**TASK GOAL:**
Return, from the material below, each line in which the word "rimGlow" is present.

**SUPPLIED ENTRIES:**

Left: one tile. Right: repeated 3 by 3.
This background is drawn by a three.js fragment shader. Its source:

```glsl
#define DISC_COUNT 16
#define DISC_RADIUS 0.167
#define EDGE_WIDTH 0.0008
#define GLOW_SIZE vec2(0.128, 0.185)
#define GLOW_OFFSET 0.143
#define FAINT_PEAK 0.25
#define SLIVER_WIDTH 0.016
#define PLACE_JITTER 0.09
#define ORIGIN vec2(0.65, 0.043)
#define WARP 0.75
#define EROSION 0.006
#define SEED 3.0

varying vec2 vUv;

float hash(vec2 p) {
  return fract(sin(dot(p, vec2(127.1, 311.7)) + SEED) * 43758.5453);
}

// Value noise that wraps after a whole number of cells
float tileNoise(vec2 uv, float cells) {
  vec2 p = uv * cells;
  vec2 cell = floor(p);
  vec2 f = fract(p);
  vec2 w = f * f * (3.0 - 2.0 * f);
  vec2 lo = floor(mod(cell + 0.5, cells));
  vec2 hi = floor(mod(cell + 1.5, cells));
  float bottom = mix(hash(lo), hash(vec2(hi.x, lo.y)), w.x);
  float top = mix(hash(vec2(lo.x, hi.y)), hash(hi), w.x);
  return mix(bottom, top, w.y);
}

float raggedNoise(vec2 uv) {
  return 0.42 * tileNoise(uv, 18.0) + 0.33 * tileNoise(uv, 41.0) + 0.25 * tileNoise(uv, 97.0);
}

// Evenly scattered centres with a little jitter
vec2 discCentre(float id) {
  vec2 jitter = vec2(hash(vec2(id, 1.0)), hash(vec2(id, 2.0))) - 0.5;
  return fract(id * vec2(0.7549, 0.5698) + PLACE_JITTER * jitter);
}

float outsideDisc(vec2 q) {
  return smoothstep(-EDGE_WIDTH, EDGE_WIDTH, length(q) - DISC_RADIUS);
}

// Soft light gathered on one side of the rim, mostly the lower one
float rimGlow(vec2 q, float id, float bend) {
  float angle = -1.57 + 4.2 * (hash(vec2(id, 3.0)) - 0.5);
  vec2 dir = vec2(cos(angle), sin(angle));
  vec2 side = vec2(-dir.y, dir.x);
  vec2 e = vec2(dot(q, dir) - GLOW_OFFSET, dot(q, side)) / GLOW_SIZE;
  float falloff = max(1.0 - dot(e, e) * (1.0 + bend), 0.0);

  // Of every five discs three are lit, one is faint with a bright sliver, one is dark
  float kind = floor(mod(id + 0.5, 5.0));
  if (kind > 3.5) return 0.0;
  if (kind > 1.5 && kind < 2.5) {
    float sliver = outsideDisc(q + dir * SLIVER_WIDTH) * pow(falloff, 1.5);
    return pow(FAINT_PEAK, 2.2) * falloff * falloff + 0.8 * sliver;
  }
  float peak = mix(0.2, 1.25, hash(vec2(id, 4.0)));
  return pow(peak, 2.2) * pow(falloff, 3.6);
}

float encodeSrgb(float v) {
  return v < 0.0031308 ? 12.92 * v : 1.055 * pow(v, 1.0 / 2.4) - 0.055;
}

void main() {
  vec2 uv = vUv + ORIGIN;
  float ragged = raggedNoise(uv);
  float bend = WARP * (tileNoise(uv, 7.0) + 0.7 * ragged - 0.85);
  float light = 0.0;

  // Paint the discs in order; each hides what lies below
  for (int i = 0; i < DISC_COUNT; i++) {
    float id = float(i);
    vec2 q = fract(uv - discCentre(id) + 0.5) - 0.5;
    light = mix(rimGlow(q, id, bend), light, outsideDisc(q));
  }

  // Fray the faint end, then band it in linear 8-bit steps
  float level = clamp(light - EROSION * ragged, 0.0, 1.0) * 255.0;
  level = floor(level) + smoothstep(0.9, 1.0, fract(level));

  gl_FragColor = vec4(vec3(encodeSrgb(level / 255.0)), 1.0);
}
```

**RESPONSE BOX:**
float rimGlow(vec2 q, float id, float bend) {
    light = mix(rimGlow(q, id, bend), light, outsideDisc(q));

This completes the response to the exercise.